Lines in the records below that contain the word "cands" must each be copied.

(Data supplied)

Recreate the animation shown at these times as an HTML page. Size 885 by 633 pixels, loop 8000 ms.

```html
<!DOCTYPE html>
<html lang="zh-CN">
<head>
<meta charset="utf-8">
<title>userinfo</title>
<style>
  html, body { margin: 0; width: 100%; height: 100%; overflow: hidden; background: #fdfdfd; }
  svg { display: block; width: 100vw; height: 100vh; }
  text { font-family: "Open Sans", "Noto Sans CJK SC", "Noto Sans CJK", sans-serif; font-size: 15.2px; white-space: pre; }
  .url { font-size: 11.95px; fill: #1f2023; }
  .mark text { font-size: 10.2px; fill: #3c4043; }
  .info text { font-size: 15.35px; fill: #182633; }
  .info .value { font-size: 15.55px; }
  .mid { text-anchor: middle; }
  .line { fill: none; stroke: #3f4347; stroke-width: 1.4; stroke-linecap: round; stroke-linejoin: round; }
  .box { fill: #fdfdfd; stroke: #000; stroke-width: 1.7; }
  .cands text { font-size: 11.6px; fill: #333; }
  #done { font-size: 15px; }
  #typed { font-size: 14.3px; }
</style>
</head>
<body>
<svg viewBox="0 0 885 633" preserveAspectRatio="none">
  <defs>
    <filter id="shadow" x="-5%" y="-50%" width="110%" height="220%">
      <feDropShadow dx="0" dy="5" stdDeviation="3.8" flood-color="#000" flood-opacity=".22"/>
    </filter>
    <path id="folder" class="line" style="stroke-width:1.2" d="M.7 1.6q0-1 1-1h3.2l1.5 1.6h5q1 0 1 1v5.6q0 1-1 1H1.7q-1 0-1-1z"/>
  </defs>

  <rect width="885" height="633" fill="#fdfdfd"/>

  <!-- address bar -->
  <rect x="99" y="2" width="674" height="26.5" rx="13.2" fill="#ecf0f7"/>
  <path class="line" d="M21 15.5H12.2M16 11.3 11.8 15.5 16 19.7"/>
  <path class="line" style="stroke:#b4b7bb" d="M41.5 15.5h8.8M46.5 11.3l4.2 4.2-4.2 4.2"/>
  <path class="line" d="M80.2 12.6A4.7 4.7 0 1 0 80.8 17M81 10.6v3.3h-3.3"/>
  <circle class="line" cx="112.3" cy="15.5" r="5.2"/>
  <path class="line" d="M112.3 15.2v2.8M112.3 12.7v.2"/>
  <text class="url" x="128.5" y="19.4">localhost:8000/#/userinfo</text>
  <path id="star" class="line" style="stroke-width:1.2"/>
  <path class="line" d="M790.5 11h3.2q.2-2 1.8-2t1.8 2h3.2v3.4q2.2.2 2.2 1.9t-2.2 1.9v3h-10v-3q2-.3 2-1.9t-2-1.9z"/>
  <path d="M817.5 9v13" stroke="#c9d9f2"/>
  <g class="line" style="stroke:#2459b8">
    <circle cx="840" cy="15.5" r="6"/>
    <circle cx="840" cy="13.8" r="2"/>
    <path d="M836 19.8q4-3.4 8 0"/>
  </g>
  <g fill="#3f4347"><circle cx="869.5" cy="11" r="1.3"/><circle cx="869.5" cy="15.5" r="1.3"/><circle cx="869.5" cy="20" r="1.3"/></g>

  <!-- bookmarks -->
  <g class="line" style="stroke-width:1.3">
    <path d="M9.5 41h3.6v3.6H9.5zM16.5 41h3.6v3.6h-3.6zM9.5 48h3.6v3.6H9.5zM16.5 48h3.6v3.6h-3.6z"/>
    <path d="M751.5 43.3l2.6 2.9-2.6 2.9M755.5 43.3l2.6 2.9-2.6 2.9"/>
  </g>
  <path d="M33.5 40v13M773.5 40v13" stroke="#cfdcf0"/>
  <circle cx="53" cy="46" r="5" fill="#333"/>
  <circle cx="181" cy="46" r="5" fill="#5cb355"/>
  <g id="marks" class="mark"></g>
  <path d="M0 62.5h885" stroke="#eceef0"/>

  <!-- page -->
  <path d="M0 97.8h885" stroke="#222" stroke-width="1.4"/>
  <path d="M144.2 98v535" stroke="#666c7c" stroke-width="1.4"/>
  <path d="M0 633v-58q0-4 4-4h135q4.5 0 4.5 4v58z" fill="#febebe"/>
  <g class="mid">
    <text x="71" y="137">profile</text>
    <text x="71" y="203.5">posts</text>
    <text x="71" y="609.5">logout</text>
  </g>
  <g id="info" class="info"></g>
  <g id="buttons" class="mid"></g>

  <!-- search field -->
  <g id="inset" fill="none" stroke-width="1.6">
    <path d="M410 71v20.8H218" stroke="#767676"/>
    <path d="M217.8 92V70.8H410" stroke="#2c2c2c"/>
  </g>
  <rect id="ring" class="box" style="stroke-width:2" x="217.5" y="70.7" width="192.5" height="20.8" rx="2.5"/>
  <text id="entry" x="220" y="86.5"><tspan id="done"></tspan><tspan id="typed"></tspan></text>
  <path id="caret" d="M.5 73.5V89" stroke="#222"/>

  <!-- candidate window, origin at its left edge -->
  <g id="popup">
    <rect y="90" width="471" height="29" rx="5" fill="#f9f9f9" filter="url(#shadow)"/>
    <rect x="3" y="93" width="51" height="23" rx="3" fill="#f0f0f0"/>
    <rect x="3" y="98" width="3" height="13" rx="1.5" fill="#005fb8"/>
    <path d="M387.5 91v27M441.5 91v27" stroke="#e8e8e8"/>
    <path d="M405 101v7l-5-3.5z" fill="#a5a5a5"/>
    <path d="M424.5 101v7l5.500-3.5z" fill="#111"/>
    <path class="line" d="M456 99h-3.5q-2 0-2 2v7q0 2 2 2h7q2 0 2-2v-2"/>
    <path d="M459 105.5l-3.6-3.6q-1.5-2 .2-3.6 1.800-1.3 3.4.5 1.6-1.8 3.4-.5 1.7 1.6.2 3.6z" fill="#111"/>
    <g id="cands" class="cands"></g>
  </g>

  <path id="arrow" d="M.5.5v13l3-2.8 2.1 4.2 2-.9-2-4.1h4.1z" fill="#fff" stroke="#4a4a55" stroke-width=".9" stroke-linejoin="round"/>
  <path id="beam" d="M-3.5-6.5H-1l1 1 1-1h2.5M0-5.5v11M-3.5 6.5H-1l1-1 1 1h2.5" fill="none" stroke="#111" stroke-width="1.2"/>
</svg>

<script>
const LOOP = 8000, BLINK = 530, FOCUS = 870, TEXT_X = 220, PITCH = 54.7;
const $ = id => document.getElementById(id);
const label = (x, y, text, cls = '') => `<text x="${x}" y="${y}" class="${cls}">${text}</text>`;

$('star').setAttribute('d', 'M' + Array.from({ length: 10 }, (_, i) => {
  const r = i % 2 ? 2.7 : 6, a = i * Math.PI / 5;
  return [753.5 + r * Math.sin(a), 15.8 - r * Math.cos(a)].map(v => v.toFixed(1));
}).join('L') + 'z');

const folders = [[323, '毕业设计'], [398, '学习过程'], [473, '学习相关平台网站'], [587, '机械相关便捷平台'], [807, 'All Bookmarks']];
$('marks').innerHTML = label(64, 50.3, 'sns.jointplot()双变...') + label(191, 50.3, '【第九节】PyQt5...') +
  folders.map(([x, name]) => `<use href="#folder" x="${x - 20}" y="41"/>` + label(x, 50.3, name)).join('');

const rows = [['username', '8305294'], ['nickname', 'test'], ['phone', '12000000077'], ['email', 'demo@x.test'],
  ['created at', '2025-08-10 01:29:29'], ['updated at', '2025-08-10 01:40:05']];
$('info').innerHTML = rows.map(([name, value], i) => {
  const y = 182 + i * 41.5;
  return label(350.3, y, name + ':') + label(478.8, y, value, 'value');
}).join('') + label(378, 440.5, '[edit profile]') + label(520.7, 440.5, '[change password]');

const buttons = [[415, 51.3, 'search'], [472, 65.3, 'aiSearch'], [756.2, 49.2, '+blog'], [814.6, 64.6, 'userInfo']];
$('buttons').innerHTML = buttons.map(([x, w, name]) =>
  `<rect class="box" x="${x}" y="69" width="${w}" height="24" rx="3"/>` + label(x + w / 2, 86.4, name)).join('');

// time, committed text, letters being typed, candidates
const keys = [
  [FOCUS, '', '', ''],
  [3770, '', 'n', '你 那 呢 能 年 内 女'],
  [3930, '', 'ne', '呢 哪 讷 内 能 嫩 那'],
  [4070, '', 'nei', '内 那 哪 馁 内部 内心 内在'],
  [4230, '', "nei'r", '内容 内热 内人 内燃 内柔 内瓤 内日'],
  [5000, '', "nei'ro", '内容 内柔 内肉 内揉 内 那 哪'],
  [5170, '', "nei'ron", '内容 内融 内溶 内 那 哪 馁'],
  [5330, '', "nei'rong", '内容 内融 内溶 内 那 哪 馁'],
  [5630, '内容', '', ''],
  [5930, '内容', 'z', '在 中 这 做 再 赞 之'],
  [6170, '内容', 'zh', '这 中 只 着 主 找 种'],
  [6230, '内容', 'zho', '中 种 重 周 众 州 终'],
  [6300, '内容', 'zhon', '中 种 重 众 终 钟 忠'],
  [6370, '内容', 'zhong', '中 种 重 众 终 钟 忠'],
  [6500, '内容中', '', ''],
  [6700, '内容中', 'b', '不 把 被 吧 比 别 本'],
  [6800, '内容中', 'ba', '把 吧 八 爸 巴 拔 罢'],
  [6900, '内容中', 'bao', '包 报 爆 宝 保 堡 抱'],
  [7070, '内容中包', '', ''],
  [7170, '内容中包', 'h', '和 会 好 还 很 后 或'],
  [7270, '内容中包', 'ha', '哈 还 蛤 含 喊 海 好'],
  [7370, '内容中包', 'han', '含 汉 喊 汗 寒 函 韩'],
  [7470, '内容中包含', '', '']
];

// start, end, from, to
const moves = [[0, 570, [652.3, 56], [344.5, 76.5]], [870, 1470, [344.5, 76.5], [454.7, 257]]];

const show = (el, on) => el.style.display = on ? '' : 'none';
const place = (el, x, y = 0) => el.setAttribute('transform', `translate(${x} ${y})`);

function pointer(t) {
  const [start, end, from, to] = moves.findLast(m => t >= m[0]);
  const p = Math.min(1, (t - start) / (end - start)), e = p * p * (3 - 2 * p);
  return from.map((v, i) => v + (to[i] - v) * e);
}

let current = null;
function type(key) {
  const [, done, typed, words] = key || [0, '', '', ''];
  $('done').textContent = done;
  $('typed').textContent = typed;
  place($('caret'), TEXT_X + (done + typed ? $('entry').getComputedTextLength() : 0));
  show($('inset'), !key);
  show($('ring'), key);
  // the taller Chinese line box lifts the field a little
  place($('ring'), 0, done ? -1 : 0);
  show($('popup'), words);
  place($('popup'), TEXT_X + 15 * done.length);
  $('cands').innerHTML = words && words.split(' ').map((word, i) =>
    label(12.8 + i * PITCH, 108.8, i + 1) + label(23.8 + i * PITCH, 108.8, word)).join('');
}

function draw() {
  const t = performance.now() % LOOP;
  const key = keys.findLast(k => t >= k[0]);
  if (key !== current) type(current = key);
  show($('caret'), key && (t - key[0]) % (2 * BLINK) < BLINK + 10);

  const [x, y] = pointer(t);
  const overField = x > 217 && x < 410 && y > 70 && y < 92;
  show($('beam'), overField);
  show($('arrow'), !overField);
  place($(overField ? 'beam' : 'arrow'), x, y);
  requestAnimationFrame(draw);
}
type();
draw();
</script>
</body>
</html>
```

(End Data supplied)

*Solution for this exercise*.
  .cands text { font-size: 11.6px; fill: #333; }
    <g id="cands" class="cands"></g>
  $('cands').innerHTML = words && words.split(' ').map((word, i) =>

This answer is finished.